Among the greatest concerns patients and their families often face at the end of life is how to make decisions regarding prescription and non-prescription drugs. Your care team can provide Tylenol or other over-the-counter drugs, but chances are, they will offer much stronger medications to manage your much more complex pain symptoms. You may hear about and receive opioids, including the commonly prescribed morphine for pain management. The care team will responsibly offer you appropriate dosage and will also modify your dose as needed and help you to manage side effects of the medication. For more on prescription and non-prescription drug use, please read:

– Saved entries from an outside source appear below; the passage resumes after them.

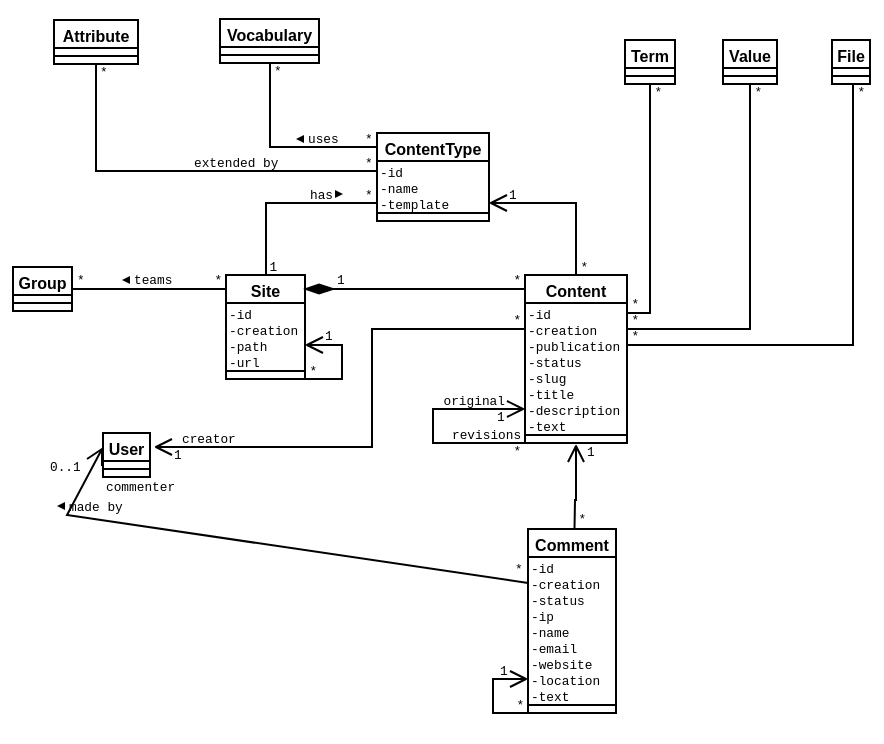
<!DOCTYPE html>
<html lang="en">
<head>
<meta charset="utf-8">
<title>Content model class diagram</title>
<style>
:root { --ink: #000; --paper: #fff; --line: 2px; }
* { box-sizing: border-box; margin: 0; padding: 0; }
html, body { width: 884px; height: 744px; overflow: hidden; background: var(--paper); color: var(--ink); }
.diagram { position: relative; width: 884px; height: 744px; overflow: hidden; font: 12.8px/16px "Liberation Mono", monospace; }
.class { position: absolute; left: var(--x); top: var(--y); width: var(--w); border: var(--line) solid var(--ink); background: var(--paper); }
.class h2 { height: 26px; padding-top: 7px; display: flex; justify-content: center; font: bold 16px/18px "Liberation Sans", sans-serif; white-space: nowrap; }
.attributes, .operations { border-top: var(--line) solid var(--ink); height: 8px; }
.attributes { list-style: none; height: calc(var(--rows, 0) * 16px + var(--extra, 8px)); }
.attributes:not(:empty) { --extra: 4px; padding: 4px 0 0 2px; }
.attributes li { height: 16px; white-space: nowrap; }
.connectors { position: absolute; left: 0; top: 0; fill: none; stroke: var(--ink); stroke-width: 2; }
.connectors .arrowheads { stroke-linejoin: round; }
.connectors .solid { fill: var(--ink); stroke: none; }
.label { position: absolute; left: var(--x); top: var(--y); white-space: pre; }
</style>
</head>
<body>
<main class="diagram">

  <section class="class" style="--x:53px;--y:19px;--w:86px"><h2>Attribute</h2><ul class="attributes"></ul><div class="operations"></div></section>
  <section class="class" style="--x:219px;--y:18px;--w:101px"><h2>Vocabulary</h2><ul class="attributes"></ul><div class="operations"></div></section>
  <section class="class" style="--x:624px;--y:39px;--w:52px"><h2>Term</h2><ul class="attributes"></ul><div class="operations"></div></section>
  <section class="class" style="--x:722px;--y:39px;--w:56px"><h2>Value</h2><ul class="attributes"></ul><div class="operations"></div></section>
  <section class="class" style="--x:831px;--y:39px;--w:40px"><h2>File</h2><ul class="attributes"></ul><div class="operations"></div></section>
  <section class="class" style="--x:12px;--y:266px;--w:61px"><h2>Group</h2><ul class="attributes"></ul><div class="operations"></div></section>
  <section class="class" style="--x:102px;--y:432px;--w:49px"><h2>User</h2><ul class="attributes"></ul><div class="operations"></div></section>

  <section class="class" style="--x:376px;--y:132px;--w:114px">
    <h2>ContentType</h2>
    <ul class="attributes" style="--rows:3"><li>-id</li><li>-name</li><li>-template</li></ul>
    <div class="operations"></div>
  </section>

  <section class="class" style="--x:225px;--y:274px;--w:81px">
    <h2>Site</h2>
    <ul class="attributes" style="--rows:4"><li>-id</li><li>-creation</li><li>-path</li><li>-url</li></ul>
    <div class="operations"></div>
  </section>

  <section class="class" style="--x:524px;--y:274px;--w:104px">
    <h2>Content</h2>
    <ul class="attributes" style="--rows:8"><li>-id</li><li>-creation</li><li>-publication</li><li>-status</li><li>-slug</li><li>-title</li><li>-description</li><li>-text</li></ul>
    <div class="operations"></div>
  </section>

  <section class="class" style="--x:527px;--y:528px;--w:90px">
    <h2>Comment</h2>
    <ul class="attributes" style="--rows:9"><li>-id</li><li>-creation</li><li>-status</li><li>-ip</li><li>-name</li><li>-email</li><li>-website</li><li>-location</li><li>-text</li></ul>
    <div class="operations"></div>
  </section>

  <svg class="connectors" width="884" height="744" viewBox="0 0 884 744" aria-hidden="true">
    <defs>
      <path id="arrow-left" d="M16-8 0 0 16 8"/>
      <path id="arrow-right" d="M-16-8 0 0-16 8"/>
      <polygon id="reads-left" points="0,0 8,-4 8,4"/>
      <polygon id="reads-right" points="8,0 0,-4 0,4"/>
    </defs>
    <g class="associations">
      <path d="M96 64V171H377"/>
      <path d="M270 63V147H377"/>
      <path d="M266 275V203H377"/>
      <path d="M576 275V203H491"/>
      <path d="M72 289H226"/>
      <path d="M305 289H525"/>
      <path d="M650 84V313H628"/>
      <path d="M750 84V329H628"/>
      <path d="M853 84V345H628"/>
      <path d="M525 329H372V447H156"/>
      <path d="M305 379H342V345H307"/>
      <path d="M525 443H433V409H523"/>
      <path d="M574.5 529 575 500H576V446"/>
      <path d="M528 583 67 515 102 449"/>
      <path d="M528 713H493V679H526"/>
    </g>
    <g class="arrowheads">
      <use href="#arrow-left" x="491" y="203"/>
      <use href="#arrow-left" x="156" y="447"/>
      <use href="#arrow-left" x="307" y="345"/>
      <use href="#arrow-right" x="523" y="409"/>
      <use href="#arrow-right" x="526" y="679"/>
      <path d="M568 462 576 446 584 462"/>
      <path d="M87 459 102 449V466"/>
    </g>
    <g class="solid">
      <polygon points="303,289 319,283.5 336,289 319,294.5"/>
      <use href="#reads-left" x="296" y="139"/>
      <use href="#reads-right" x="335" y="194"/>
      <use href="#reads-left" x="122" y="280"/>
      <use href="#reads-left" x="57" y="506"/>
    </g>
  </svg>

  <span class="label" style="--x:100px;--y:65px">*</span>
  <span class="label" style="--x:274px;--y:64px">*</span>
  <span class="label" style="--x:654.5px;--y:85px">*</span>
  <span class="label" style="--x:754.5px;--y:85px">*</span>
  <span class="label" style="--x:857.5px;--y:85px">*</span>

  <span class="label" style="--x:308px;--y:132px">uses</span>
  <span class="label" style="--x:365px;--y:132px">*</span>
  <span class="label" style="--x:194px;--y:156px">extended by</span>
  <span class="label" style="--x:365px;--y:156px">*</span>
  <span class="label" style="--x:310px;--y:188px">has</span>
  <span class="label" style="--x:365px;--y:188px">*</span>
  <span class="label" style="--x:509px;--y:188px">1</span>
  <span class="label" style="--x:269.5px;--y:260px">1</span>
  <span class="label" style="--x:580.5px;--y:260px">*</span>

  <span class="label" style="--x:77px;--y:273px">*</span>
  <span class="label" style="--x:134px;--y:273px">teams</span>
  <span class="label" style="--x:214.5px;--y:273px">*</span>
  <span class="label" style="--x:337px;--y:273px">1</span>
  <span class="label" style="--x:513.5px;--y:273px">*</span>

  <span class="label" style="--x:631.5px;--y:297px">*</span>
  <span class="label" style="--x:631.5px;--y:313px">*</span>
  <span class="label" style="--x:631.5px;--y:329px">*</span>
  <span class="label" style="--x:513.5px;--y:313px">*</span>
  <span class="label" style="--x:325px;--y:329px">1</span>
  <span class="label" style="--x:309.5px;--y:364px">*</span>

  <span class="label" style="--x:443.5px;--y:394px">original</span>
  <span class="label" style="--x:497px;--y:410px">1</span>
  <span class="label" style="--x:452px;--y:428px">revisions</span>
  <span class="label" style="--x:513.5px;--y:444px">*</span>

  <span class="label" style="--x:182px;--y:432px">creator</span>
  <span class="label" style="--x:174px;--y:448px">1</span>
  <span class="label" style="--x:106px;--y:480px">commenter</span>
  <span class="label" style="--x:50px;--y:460px">0..1</span>
  <span class="label" style="--x:69px;--y:500px">made by</span>

  <span class="label" style="--x:587px;--y:445px">1</span>
  <span class="label" style="--x:578.5px;--y:512px">*</span>
  <span class="label" style="--x:515px;--y:562px">*</span>
  <span class="label" style="--x:500px;--y:664px">1</span>
  <span class="label" style="--x:516.5px;--y:698px">*</span>
</main>
</body>
</html>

A quality hospice and palliative care team or center is likely to have non-pharmaceutical treatments available to help you or your loved one face the challenges of pain management at the end of life. For example, art and music therapy are frequently an option. Scientific and alternative studies alike have demonstrated that trained music therapists can help redirect and calm the effects of pain providing astonishing relief to those who suffer.
Renowned thanatologist (a person who studies death, dying, and associated practices) Therese Schroeder-Sheker uses both vocal and harp music to soothe patients. Schroeder-Sheker writes, “[the patient] may have excellent pain medication for tumors or degenerative conditions, but may be struggling with emotional, mental or spiritual anguish.” She brings music to sufferers bedside which slows pounding hearts, calms breathing, and allows those who have struggled against end of life pain symptoms to enter calm, restorative sleep.

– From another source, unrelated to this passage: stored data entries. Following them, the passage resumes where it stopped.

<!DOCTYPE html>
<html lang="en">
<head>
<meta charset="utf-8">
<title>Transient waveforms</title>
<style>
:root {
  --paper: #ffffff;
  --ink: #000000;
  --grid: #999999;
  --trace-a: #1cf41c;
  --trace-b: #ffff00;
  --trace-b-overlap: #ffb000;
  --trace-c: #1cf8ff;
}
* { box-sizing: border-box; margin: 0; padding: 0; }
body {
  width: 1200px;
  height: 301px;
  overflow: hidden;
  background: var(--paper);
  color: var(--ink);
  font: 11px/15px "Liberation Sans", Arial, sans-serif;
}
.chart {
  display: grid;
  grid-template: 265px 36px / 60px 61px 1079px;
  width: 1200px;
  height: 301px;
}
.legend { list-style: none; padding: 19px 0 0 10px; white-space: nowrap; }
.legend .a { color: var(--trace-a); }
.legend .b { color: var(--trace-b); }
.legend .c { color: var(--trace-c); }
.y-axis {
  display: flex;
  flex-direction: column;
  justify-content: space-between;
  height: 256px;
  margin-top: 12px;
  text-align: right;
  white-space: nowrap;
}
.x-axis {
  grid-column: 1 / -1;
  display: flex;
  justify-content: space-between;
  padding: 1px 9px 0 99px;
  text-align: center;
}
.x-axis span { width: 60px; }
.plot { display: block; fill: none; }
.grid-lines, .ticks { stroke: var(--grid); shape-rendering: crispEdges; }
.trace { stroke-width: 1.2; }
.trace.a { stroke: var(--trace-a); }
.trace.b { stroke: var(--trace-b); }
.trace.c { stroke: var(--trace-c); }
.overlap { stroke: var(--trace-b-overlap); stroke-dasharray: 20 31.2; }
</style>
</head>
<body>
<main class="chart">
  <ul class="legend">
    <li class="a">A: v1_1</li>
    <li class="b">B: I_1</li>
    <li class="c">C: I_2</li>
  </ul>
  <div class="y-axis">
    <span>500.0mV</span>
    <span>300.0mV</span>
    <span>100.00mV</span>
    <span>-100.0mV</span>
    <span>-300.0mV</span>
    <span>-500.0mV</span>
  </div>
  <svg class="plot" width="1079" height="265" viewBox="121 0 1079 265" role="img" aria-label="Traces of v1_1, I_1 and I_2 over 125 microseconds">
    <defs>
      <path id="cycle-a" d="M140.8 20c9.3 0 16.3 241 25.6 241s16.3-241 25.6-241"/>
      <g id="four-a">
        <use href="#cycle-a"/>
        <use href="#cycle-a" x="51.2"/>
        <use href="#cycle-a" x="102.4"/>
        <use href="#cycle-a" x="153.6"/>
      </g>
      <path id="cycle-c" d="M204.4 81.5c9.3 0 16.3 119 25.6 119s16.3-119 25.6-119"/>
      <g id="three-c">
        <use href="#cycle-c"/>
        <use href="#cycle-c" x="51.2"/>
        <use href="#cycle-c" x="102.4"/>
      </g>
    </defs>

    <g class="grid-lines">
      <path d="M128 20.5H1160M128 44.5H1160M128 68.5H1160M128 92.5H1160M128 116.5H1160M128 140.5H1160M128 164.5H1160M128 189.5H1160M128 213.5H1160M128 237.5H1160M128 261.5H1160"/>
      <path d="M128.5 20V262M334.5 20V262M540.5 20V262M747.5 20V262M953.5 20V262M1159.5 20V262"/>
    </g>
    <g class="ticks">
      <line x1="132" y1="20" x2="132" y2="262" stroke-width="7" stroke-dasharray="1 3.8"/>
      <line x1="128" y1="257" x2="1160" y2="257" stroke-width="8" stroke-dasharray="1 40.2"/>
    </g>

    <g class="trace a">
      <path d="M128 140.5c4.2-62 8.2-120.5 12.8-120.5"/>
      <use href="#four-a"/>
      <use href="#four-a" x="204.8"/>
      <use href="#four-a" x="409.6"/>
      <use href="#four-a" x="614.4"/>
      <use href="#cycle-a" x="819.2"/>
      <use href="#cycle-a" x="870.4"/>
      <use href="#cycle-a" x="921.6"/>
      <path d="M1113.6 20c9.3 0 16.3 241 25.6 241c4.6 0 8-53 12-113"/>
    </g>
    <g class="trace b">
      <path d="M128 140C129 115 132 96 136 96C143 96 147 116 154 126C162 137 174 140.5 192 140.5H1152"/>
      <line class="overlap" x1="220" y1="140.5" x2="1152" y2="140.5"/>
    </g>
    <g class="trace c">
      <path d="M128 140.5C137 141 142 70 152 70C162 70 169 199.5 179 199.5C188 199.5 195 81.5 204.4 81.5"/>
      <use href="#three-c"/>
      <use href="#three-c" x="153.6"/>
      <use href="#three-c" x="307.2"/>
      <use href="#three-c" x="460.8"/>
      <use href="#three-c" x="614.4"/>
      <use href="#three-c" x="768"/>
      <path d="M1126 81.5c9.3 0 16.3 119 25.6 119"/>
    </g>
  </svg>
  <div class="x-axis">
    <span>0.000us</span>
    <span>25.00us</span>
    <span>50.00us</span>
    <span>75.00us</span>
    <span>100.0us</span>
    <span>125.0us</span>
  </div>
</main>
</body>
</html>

Additionally, both leaders and members of your faith community are also usually able to visit as a vital part of end-of-life care. Prayer, meditation, hand-holding, chanting, and other faith-related rituals often draw those at the end-of-life into the familiar space of community and religious practices that have given comfort in life up until the end. If you do not have a faith community, ask your hospice and palliative care providers for referrals.
Life Goals: The Ultimate Challenge
Your hospice and palliative care team, along with your loved ones, see your pain management goals as a means to living your best, most vibrant life up until the very end. Whether it’s medication or alternative therapies, the most significant challenge your caregivers will face is helping you to identify the most important aspects of your last months, weeks, or days. Perhaps you are willing to manage some pain with less powerful drug doses for the sake of being awake and alert when your grandchildren visit. It may be that you want treatments to support you in getting good rest for the week leading up to a wedding you were anxious to attend. You may want treatment to focus on your anxiety and depression surrounding the end of life.
Whatever your goals are, communicate them clearly or talk through your thoughts with your care team so that your pain can be managed toward the best possible outcomes that bring you and your loved ones deep satisfaction in all your moments together.
Contact Harbr Light Hospice Today
Pain relief at the end of life is a priority and challenge for you and your entire healthcare team, professionals and loved ones alike. There are resources for you to explore the best pain management options available. Please contact Harbor Light Hospice for more information on how hospice or palliative care can benefit you or a loved one.